For more than 17 years, members of Hui O Wa'a Kaulua have been building Mo'okiha o Pi'ilani, their 62-foot, double-hulled canoe, at Kamehameha Iki Park in Lahaina.
Now the canoe is more than 90 percent complete, and the group is aiming to get it into the ocean in December. But the group still needs community support and donations of nearly $50,000 to buy items needed to make the canoe seaworthy and so that it can serve as a classroom for the youth and community of Maui.
Needed items include anchors, chains, line, sleeping canvas, life jackets and more, the group says. Volunteers are needed for crew members, daily work on the canoe and rigging. Kupuna are being sought to give daily tours.
Kainalu Kapu (front) and other keiki with the Boys & Girls Club of Lahaina recently got their hands on Mo‘okiha o Pi‘ilani, a 62-foot, double-hulled voyaging canoe that has been under construction for more than 17 years at Kamehameha Iki Park in Lahaina.

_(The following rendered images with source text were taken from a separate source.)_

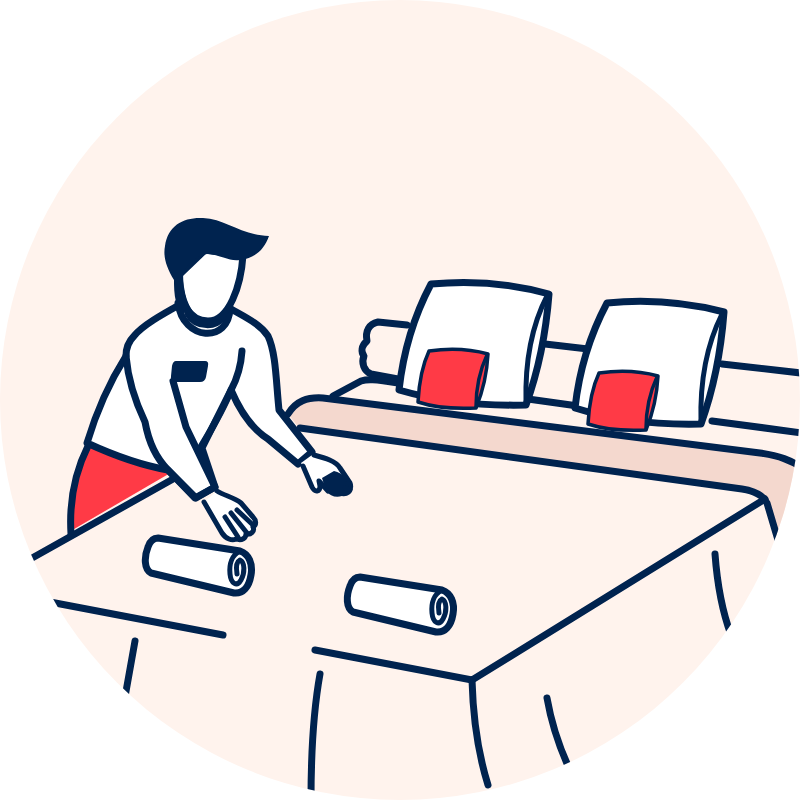
<!DOCTYPE html>
<html lang="en">
<head>
<meta charset="utf-8">
<title>Making the bed</title>
<style>
:root { --navy: #00234f; --cream: #fff3ed; --blush: #f4d8ce; --red: #ff3a46; --white: #fff; }
html, body { margin: 0; background: var(--white); overflow: hidden; }
svg { display: block; width: 800px; height: 800px; }
.line { fill: none; stroke: var(--navy); stroke-width: 7; stroke-linecap: round; stroke-linejoin: round; }
.thin { stroke-width: 5; }
.fine { stroke-width: 3.5; }
.cream { fill: var(--cream); }
.blush { fill: var(--blush); }
.white { fill: var(--white); }
.red { fill: var(--red); }
.navy { fill: var(--navy); }
</style>
</head>
<body>
<svg viewBox="0 0 800 800" role="img" aria-label="A housekeeper makes a bed with pillows and rolled towels">
  <defs>
    <clipPath id="disc"><circle cx="400" cy="400" r="400"/></clipPath>
    <g id="towel">
      <path class="line white" d="M158 538 L240 551 C249 554 253 564 251 575 C249 587 243 594 234 593 L151 573 C144 569 144 557 148 547 C150 541 153 538 158 538 Z"/>
      <path class="line thin" d="M240 551 C232 555 229 564 230 574 C231 584 237 587 241 580 C245 573 245 562 240 560 C236 562 236 568 237 574"/>
    </g>
  </defs>
  <circle class="cream" cx="400" cy="400" r="400"/>
  <g clip-path="url(#disc)">
    <g id="headboard">
      <path class="line" d="M407 325 L378 322 C369 324 365 331 367 341 C361 346 361 352 364 356 C361 363 364 371 371 374 L398 379"/>
      <path class="line" d="M545 344 L588 349 M722 364 L810 374"/>
      <path class="line" d="M333 396 L361 381 C367 379 374 379 398 383 M528 399 L578 406 M712 421 L810 434"/>
    </g>

    <g id="blanket-fold">
      <path class="blush" d="M288 414 C296 401 307 397 323 398 L760 453 C780 456 793 461 805 470 L805 560 L776 535 L765 500 C761 494 756 491 748 490 L300 429 Z"/>
      <path class="line" d="M288 414 C296 401 307 397 323 398 L760 453 C780 456 790 460 803 468"/>
      <path class="line" d="M300 428 L742 489 C755 491 763 495 767 503 L778 540"/>
    </g>

    <g id="pillows">
      <path class="line white" d="M431 284 C472 280 513 284 549 294 C546 333 539 369 526 405 C484 406 440 402 399 390 C403 354 414 316 431 284 Z"/>
      <path class="line thin" d="M547 296 C531 327 525 366 526 403"/>
      <path class="line white" d="M607 303 C648 299 689 303 724 312 C721 351 714 388 701 424 C659 425 616 421 575 408 C579 372 590 335 607 303 Z"/>
      <path class="line thin" d="M722 314 C706 346 700 385 701 422"/>
      <g id="cushion">
        <path class="line fine red" d="M429 351 C450 348 470 349 488 354 C487 373 483 391 476 408 C456 409 436 408 418 402 C419 383 422 366 429 351 Z"/>
        <path class="line fine" d="M487 355 C479 372 476 390 476 407"/>
      </g>
      <use href="#cushion" x="170" y="22"/>
    </g>

    <g id="bed">
      <path class="line" d="M765 499 L472 680 L315 650 M223 635 L50 602"/>
      <path class="line" d="M472 680 C473 716 478 753 488 785 M320 674 C313 713 311 751 311 800 M547 698 C551 721 558 744 569 768 M715 554 C717 581 721 608 731 635 M135 641 L125 697"/>
    </g>

    <g id="housekeeper">
      <path class="red" d="M88 444 L172 472 L69 532 C67 500 73 470 88 444 Z"/>
      <path class="line" d="M88 446 C74 474 69 501 71 534"/>
      <path class="line" d="M25 562 L182 474"/>
      <path class="line white" d="M231 390 C240 411 252 429 268 439 L298 464 L312 452 L279 410 C276 381 276 353 268 336 C260 324 245 317 231 309 L181 304 C163 314 143 325 134 336 C128 342 126 349 126 356 C109 383 96 413 87 443 C113 455 140 465 168 470 L196 498 L215 487 L202 448 Z"/>
      <path class="line" d="M242 351 C241 366 237 379 231 390 C222 412 211 430 201 447"/>
      <path class="line" d="M126 356 C128 379 135 401 145 422 C149 444 157 459 168 470 L195 498 L215 487 L186 427 L173 381"/>
      <path class="navy" d="M176 361 L205 361 Q209 361 208 366 L206 377 Q205 382 200 382 L175 382 Q170 381 171 376 L172 366 Q173 361 176 361 Z"/>
      <path class="line white" d="M178 303 C183 341 229 344 230 308"/>
      <path class="line thin" d="M187 314 C195 329 218 329 224 317"/>
      <g id="head">
        <path class="line white" d="M179 275 C180 302 188 321 208 321 C229 321 241 286 243 255 L205 250 Z"/>
        <path class="navy" d="M176 302 C174 294 174 286 174 280 C166 267 163 256 165 246 C168 225 184 217 203 218 C226 219 240 235 269 236 C264 250 255 258 240 260 C230 262 222 255 207 254 C195 256 190 263 183 272 C183 293 188 309 198 316 C188 317 180 312 176 302 Z"/>
      </g>
      <g id="right-hand">
        <path class="white" d="M301 463 L312 455 C322 459 332 460 340 466 L352 484 L346 494 L326 486 L316 492 Z"/>
        <path class="navy" d="M334 471 C343 473 350 481 353 489 C352 494 347 497 342 496 C336 498 330 496 326 491 L322 478 Z"/>
        <path class="line thin" d="M303 466 L312 487 C315 493 320 492 320 486 L319 481 L328 491 M314 455 C325 458 336 461 340 468 L350 483 C352 488 349 491 345 488"/>
      </g>
      <g id="left-hand">
        <path class="line thin white" d="M204 502 L222 533 C226 539 232 541 236 539 C242 541 246 538 246 534 C251 535 255 531 253 527 C257 525 256 520 253 517 L241 503 C234 497 225 496 217 491"/>
        <path class="line thin" d="M225 517 L238 537 M231 513 L247 533 M237 510 L253 525"/>
      </g>
    </g>

    <g id="towels">
      <use href="#towel"/>
      <use href="#towel" x="202" y="39"/>
    </g>
  </g>
</svg>
</body>
</html>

Hui O Wa‘a Kaulua, the nonprofit hui building the canoe, aims to finally get it in the ocean on Dec. 21, but hui members need community support and approximately $50,000 to complete the project.
CADENCE FEELEY photo

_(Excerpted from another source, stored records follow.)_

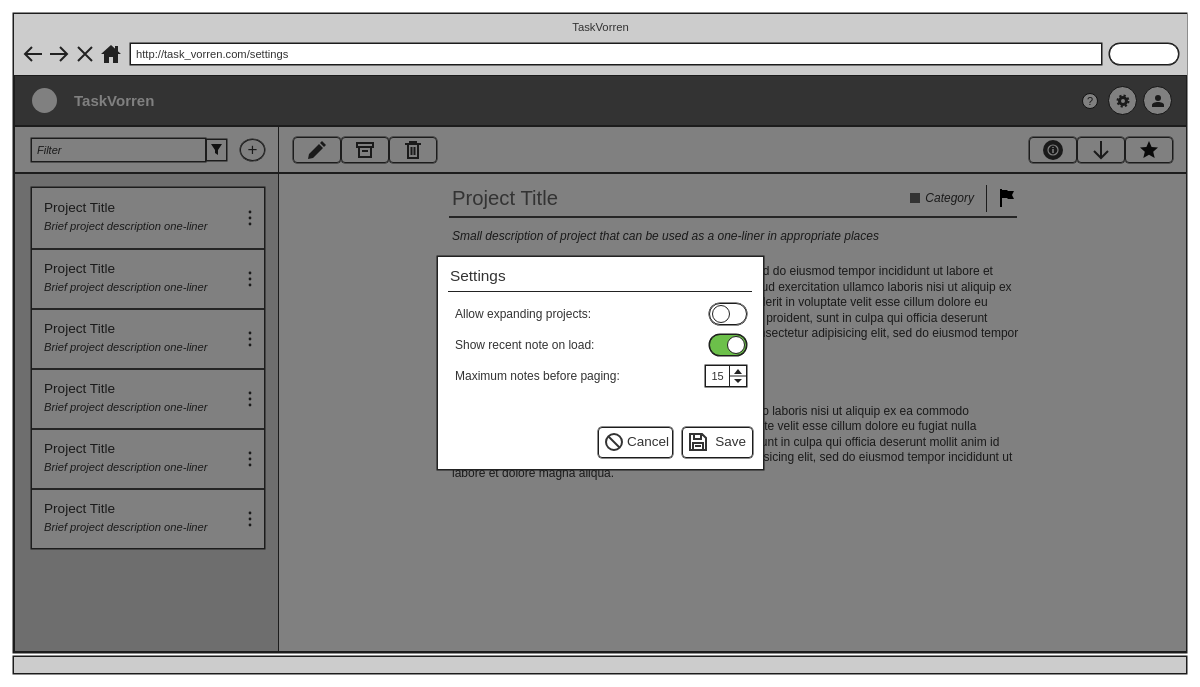
<!DOCTYPE html>
<html lang="en">
<head>
<meta charset="utf-8">
<title>TaskVorren – Settings</title>
<style>
:root {
  --ink: #1a1a1a;
  --line: #1c1c1c;
  --chrome: #ccc;
  --header: #333;
  --dim: #808080;
  --sidebar: #6e6e6e;
  --green: #6cc04a;
  --white: #fff;
}
* { box-sizing: border-box; margin: 0; padding: 0; }
body {
  position: relative; width: 1200px; height: 687px; overflow: hidden;
  background: var(--white); color: var(--ink);
  font: 12px/16px "Liberation Sans", Arial, sans-serif; white-space: nowrap;
}
svg { display: block; flex: none; }
ul { list-style: none; }
a { color: inherit; text-decoration: none; }
.icon { fill: none; stroke: currentColor; stroke-width: 2; }
.box { border: 1px solid var(--line); box-shadow: 0 0 0 .5px var(--line); }

.window {
  position: absolute; left: 13px; top: 13px; width: 1174px; height: 640px;
  display: grid; grid-template-rows: 61px 51px 47px 1fr; background: var(--dim);
}
.status-bar { position: absolute; left: 13px; top: 656px; width: 1174px; height: 18px; background: var(--chrome); }

.chrome { background: var(--chrome); padding: 5px 8px 0; color: #333; }
.window-title { height: 16px; font-size: 11.3px; font-weight: 400; text-align: center; }
.address-row { display: flex; align-items: center; height: 22px; margin-top: 8px; }
.browser-nav { display: flex; gap: 4px; width: 108px; color: #222; }
.address { width: 972px; height: 22px; padding: 2px 5px; background: var(--white); font-size: 11.2px; }
.search { width: 70px; height: 22px; margin-left: 7px; border-radius: 11px; background: var(--white); }

.app-header { display: flex; align-items: center; padding: 0 14px 0 17px; background: var(--header); color: var(--dim); border: solid var(--line); border-width: 1px; }
.brand-dot { width: 25px; height: 25px; border-radius: 50%; background: var(--dim); }
.brand { margin-left: 17px; font-size: 15px; font-weight: 700; }
.account { display: flex; align-items: center; gap: 6px; margin-left: auto; }
.account a { display: flex; align-items: center; justify-content: center; width: 29px; height: 29px; border-radius: 50%; background: var(--dim); color: var(--ink); border: 1px solid #111; }
.account .help { width: 16px; height: 16px; margin-right: 4px; font-size: 11px; }

.tools { display: grid; grid-template-columns: 264px 1fr; border: solid var(--line); border-width: 1px; }
.filter-bar { display: flex; align-items: center; padding: 0 0 0 16px; border-right: 1px solid var(--line); }
.filter-field { width: 175px; height: 24px; padding: 3px 5px; font-size: 11px; font-style: italic; margin-top: 1px; }
.filter-button { display: flex; align-items: center; justify-content: center; width: 21px; height: 22px; }
.add { width: 25px; height: 22px; margin-left: 13px; border-radius: 50%; font-size: 17px; line-height: 20px; text-align: center; }
.actions { display: flex; align-items: center; justify-content: space-between; padding: 0 13px 0 14px; }
.button-group { display: flex; }
.button-group a { display: flex; align-items: center; justify-content: center; width: 48px; height: 26px; border-radius: 4px; }

.workspace { display: grid; grid-template-columns: 264px 1fr; border: solid var(--line); border-width: 1px; }
.sidebar { padding: 13px 0 0 16px; background: var(--sidebar); border-right: 1px solid var(--line); }
.project-list { width: 234px; height: 362px; display: grid; grid-template-rows: repeat(6, 1fr); background: var(--dim); }
.project { display: flex; justify-content: space-between; align-items: center; padding: 0 11px 0 12px; }
.project + .project { border-top: 2px solid #252525; }
.project h2 { font-size: 13.6px; font-weight: 400; line-height: 18px; }
.project p { font-size: 11.2px; font-style: italic; line-height: 18px; }
.project div { margin-top: -3px; }

.note { width: 568px; margin-left: 170px; }
.note-head { display: flex; align-items: center; height: 44px; padding: 6px 2px 0 3px; border-bottom: 2px solid #252525; }
.note-head h1 { font-size: 20.3px; line-height: 24px; font-weight: 400; color: var(--header); }
.category { display: flex; align-items: center; gap: 5px; margin-left: auto; font-style: italic; }
.category::before { content: ""; width: 10px; height: 10px; background: #333; }
.divider { width: 1px; height: 27px; margin: 0 12px; background: var(--line); }
.lead { margin: 10px 0 20px 3px; font-style: italic; }
.copy { margin-left: 3px; line-height: 15.6px; }
.copy + .copy { margin-top: 46px; }

.settings { position: absolute; left: 437px; top: 256px; width: 327px; height: 214px; padding: 8px 11px 0 10px; background: var(--white); color: #333; border-color: #222; }
.settings h2 { height: 27px; padding-left: 2px; font-size: 15.4px; line-height: 22px; font-weight: 400; border-bottom: 1px solid #222; }
.option { display: flex; align-items: center; justify-content: space-between; height: 31px; padding: 0 5px 0 7px; }
.options { padding-top: 6px; }
.toggle { display: flex; align-items: center; width: 38px; height: 22px; padding: 0 2px; border-radius: 11px; }
.toggle::before { content: ""; width: 16px; height: 16px; border-radius: 50%; border: 1px solid #222; background: var(--white); }
.toggle.on { justify-content: flex-end; padding: 0 1px; background: var(--green); }
.spinner { display: flex; width: 42px; height: 22px; font-size: 11px; line-height: 20px; }
.spinner span { width: 24px; text-align: center; border-right: 1px solid #222; }
.dialog-actions { display: flex; justify-content: flex-end; gap: 9px; margin: 36px 0 0; }
.dialog-actions a { display: flex; align-items: center; justify-content: space-between; height: 31px; width: 75px; padding: 0 3px 2px 5px; border-radius: 4px; font-size: 13.5px; }
.dialog-actions .save { width: 71px; padding-right: 6px; margin-right: -1px; }
</style>
</head>
<body>
<svg width="0" height="0" style="position:absolute" aria-hidden="true">
  <defs>
    <g id="menu-dots" fill="#1a1a1a"><circle cx="3" cy="2" r="1.4"/><circle cx="3" cy="8" r="1.4"/><circle cx="3" cy="14" r="1.4"/></g>
  </defs>
</svg>

<div class="window box">
  <header class="chrome">
    <p class="window-title">TaskVorren</p>
    <div class="address-row">
      <nav class="browser-nav">
        <svg class="icon" width="22" height="22" aria-label="Back"><path d="M20 11H3M10 4L3 11L10 18"/></svg>
        <svg class="icon" width="22" height="22" aria-label="Forward"><path d="M2 11H19M12 4L19 11L12 18"/></svg>
        <svg class="icon" width="22" height="22" aria-label="Stop"><path d="M4 4L18 18M18 4L4 18"/></svg>
        <svg width="22" height="22" fill="#222" aria-label="Home"><path d="M11 2L21 11H18V20H13V14H9V20H4V11H1Z"/><rect x="15" y="3" width="3" height="6"/></svg>
      </nav>
      <p class="address box">http://task_vorren.com/settings</p>
      <div class="search box"></div>
    </div>
  </header>

  <div class="app-header">
    <span class="brand-dot"></span>
    <strong class="brand">TaskVorren</strong>
    <nav class="account">
      <a class="help" href="#">?</a>
      <a href="#" aria-label="Preferences"><svg class="icon" width="14" height="14"><circle cx="7" cy="7" r="3.5" stroke-width="3"/><circle cx="7" cy="7" r="5.5" stroke-dasharray="2.2 2.1"/></svg></a>
      <a href="#" aria-label="Profile"><svg width="14" height="14" fill="#1a1a1a"><circle cx="7" cy="4" r="3"/><path d="M1 13V11C1 7 13 7 13 11V13Z"/></svg></a>
    </nav>
  </div>

  <div class="tools">
    <div class="filter-bar">
      <p class="filter-field box">Filter</p>
      <a class="filter-button box" href="#" aria-label="Filter"><svg width="13" height="13" fill="#111"><path d="M1 1H12L8 7V12L5 10V7Z"/></svg></a>
      <a class="add box" href="#">+</a>
    </div>
    <div class="actions">
      <nav class="button-group">
        <a class="box" href="#" aria-label="Edit"><svg width="20" height="20" fill="#1a1a1a"><path d="M1 19L2 14L12 4L16 8L6 18ZM13 3L15 1L19 5L17 7Z"/></svg></a>
        <a class="box" href="#" aria-label="Archive"><svg class="icon" width="20" height="20"><rect x="2" y="3" width="16" height="4"/><path d="M4 7V17H16V7M7 11H13"/></svg></a>
        <a class="box" href="#" aria-label="Delete"><svg class="icon" width="20" height="20"><path d="M2 4H18M7 4V2H13V4M5 4V18H15V4M8.5 7V15M11.5 7V15"/></svg></a>
      </nav>
      <nav class="button-group">
        <a class="box" href="#" aria-label="Information"><svg width="22" height="22"><circle cx="11" cy="11" r="10" fill="#1a1a1a"/><circle cx="11" cy="11" r="5" fill="none" stroke="#808080" stroke-width="1.2"/><path d="M11 10V14M11 8V9" stroke="#808080" stroke-width="1.5"/></svg></a>
        <a class="box" href="#" aria-label="Download"><svg class="icon" width="20" height="20"><path d="M10 1V18M3 11L10 18L17 11"/></svg></a>
        <a class="box" href="#" aria-label="Favourite"><svg width="20" height="20" fill="#0a0a0a"><polygon points="10,1 12.6,7 19,7.6 14.2,11.8 15.7,18 10,14.7 4.3,18 5.8,11.8 1,7.6 7.4,7"/></svg></a>
      </nav>
    </div>
  </div>

  <main class="workspace">
    <aside class="sidebar">
      <ul class="project-list box">
        <li class="project"><div><h2>Project Title</h2><p>Brief project description one-liner</p></div><svg width="6" height="16"><use href="#menu-dots"/></svg></li>
        <li class="project"><div><h2>Project Title</h2><p>Brief project description one-liner</p></div><svg width="6" height="16"><use href="#menu-dots"/></svg></li>
        <li class="project"><div><h2>Project Title</h2><p>Brief project description one-liner</p></div><svg width="6" height="16"><use href="#menu-dots"/></svg></li>
        <li class="project"><div><h2>Project Title</h2><p>Brief project description one-liner</p></div><svg width="6" height="16"><use href="#menu-dots"/></svg></li>
        <li class="project"><div><h2>Project Title</h2><p>Brief project description one-liner</p></div><svg width="6" height="16"><use href="#menu-dots"/></svg></li>
        <li class="project"><div><h2>Project Title</h2><p>Brief project description one-liner</p></div><svg width="6" height="16"><use href="#menu-dots"/></svg></li>
      </ul>
    </aside>
    <article class="note">
      <header class="note-head">
        <h1>Project Title</h1>
        <span class="category">Category</span>
        <span class="divider"></span>
        <svg width="16" height="18" aria-label="Flag"><path d="M1 0H3V1H8L9 2H15L13 6L15 10H9L8 9H3V18H1Z"/></svg>
      </header>
      <p class="lead">Small description of project that can be used as a one-liner in appropriate places</p>
      <p class="copy">Lorem ipsum dolor sit amet, consectetur adipisicing elit, sed do eiusmod tempor incididunt ut labore et<br>dolore magna aliqua. Ut enim ad minim veniam, quis nostrud exercitation ullamco laboris nisi ut aliquip ex<br>ea commodo consequat. Duis aute irure dolor in reprehenderit in voluptate velit esse cillum dolore eu<br>fugiat nulla pariatur. Excepteur sint occaecat cupidatat non proident, sunt in culpa qui officia deserunt<br>mollit anim id est laborum. Lorem ipsum dolor sit amet, consectetur adipisicing elit, sed do eiusmod tempor<br>incididunt ut labore et dolore magna aliqua.</p>
      <p class="copy">Ut enim ad minim veniam, quis nostrud exercitation ullamco laboris nisi ut aliquip ex ea commodo<br>consequat. Duis aute irure dolor in reprehenderit in voluptate velit esse cillum dolore eu fugiat nulla<br>pariatur. Excepteur sint occaecat cupidatat non proident, sunt in culpa qui officia deserunt mollit anim id<br>est laborum. Lorem ipsum dolor sit amet, consectetur adipisicing elit, sed do eiusmod tempor incididunt ut<br>labore et dolore magna aliqua.</p>
    </article>
  </main>
</div>
<footer class="status-bar box"></footer>

<section class="settings box" role="dialog" aria-label="Settings">
  <h2>Settings</h2>
  <div class="options">
    <div class="option"><span>Allow expanding projects:</span><span class="toggle box"></span></div>
    <div class="option"><span>Show recent note on load:</span><span class="toggle on box"></span></div>
    <div class="option"><span>Maximum notes before paging:</span>
      <div class="spinner box"><span>15</span><svg width="16" height="20" fill="#222"><polygon points="8,3 12,8 4,8"/><line x1="0" y1="10" x2="16" y2="10" stroke="#222"/><polygon points="4,13 12,13 8,17"/></svg></div>
    </div>
  </div>
  <div class="dialog-actions">
    <a class="box" href="#"><svg class="icon" width="20" height="20"><circle cx="10" cy="10" r="8"/><path d="M4.5 4.5L15.5 15.5"/></svg>Cancel</a>
    <a class="save box" href="#"><svg class="icon" width="20" height="20"><path d="M2 2H14L18 6V18H2ZM6 2V7H13V2M5 18V11H15V18M7 14H13"/></svg>Save</a>
  </div>
</section>
</body>
</html>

"This canoe has been touched by many people in the community, and it is now her turn to do what she was meant to do," the nonprofit hui said. "Students on board the deep-sea voyaging canoe will have the chance to learn leadership values and cultural knowledge in a unique environment that is not bound by walls.
"It is the Hui o Wa'a Kaulua's mission to conduct model educational programs to excite and challenge the youth and their communities to learn, respect and care for their natural and social environment," the group said. "Through the importance of sustainability and respect for the environment stressed on the wa'a, Lahaina will only benefit from the people the canoe touches and her presence is a symbol that honors the rich maritime history of these islands. Mo'okiha is for our community and youth."
Crew member and apprentice navigator Kala Baybayan, 30, lives in Wailuku but spends most of her time in Lahaina, working on the voyaging canoe project.
She has been learning ocean navigation, based on ancient Hawaiian traditions of way-finding from observing stars, from her father, Chad Kalepa Baybayan, a captain and navigator.
The planned Dec. 21 launch date is auspicious, she said, because it's the date of the winter solstice (the shortest day in the northern hemisphere) and it's about a week after the beginning of the makahiki season, or Hawaiian new year.
While work is ongoing on finishing touches for the canoe, there's also a push to rally community support needed to complete the project, Kala Baybayan said.
"Without community support, the canoe is not going to get in the water," she said. "She needs to get in the water and do what she's meant to do."
The canoe is designed to hold as many as two dozen people, she said.
Initial plans call for sailing the canoe statewide to better understand its capabilities and see how it reacts on the open ocean, Kala Baybayan said.
"We'll be reaching out, touching different parts of the community," she said.
During a ho'olaule'a Saturday, the hui hosted canoe exhibits, canoe rides, makahiki games, awa ceremonies, youth activities, entertainment and food booths. All proceeds went toward the completion of Mo'okiha o Pi'ilani.
"We need generous supporters who understand the need for cultural awareness and education," the hui said. "Your kokua will enable us to continue our youth programs, begin sailing and sustain these ancient traditions."
For more information or to make donations, go online to www.huiowaa.org, check out the group's Facebook page at facebook.com/pages/Hui-O-Waa-Kaulua, call 667-4050 or send email to email@example.com. Donations are tax deductible.
* Brian Perry can be reached at firstname.lastname@example.org.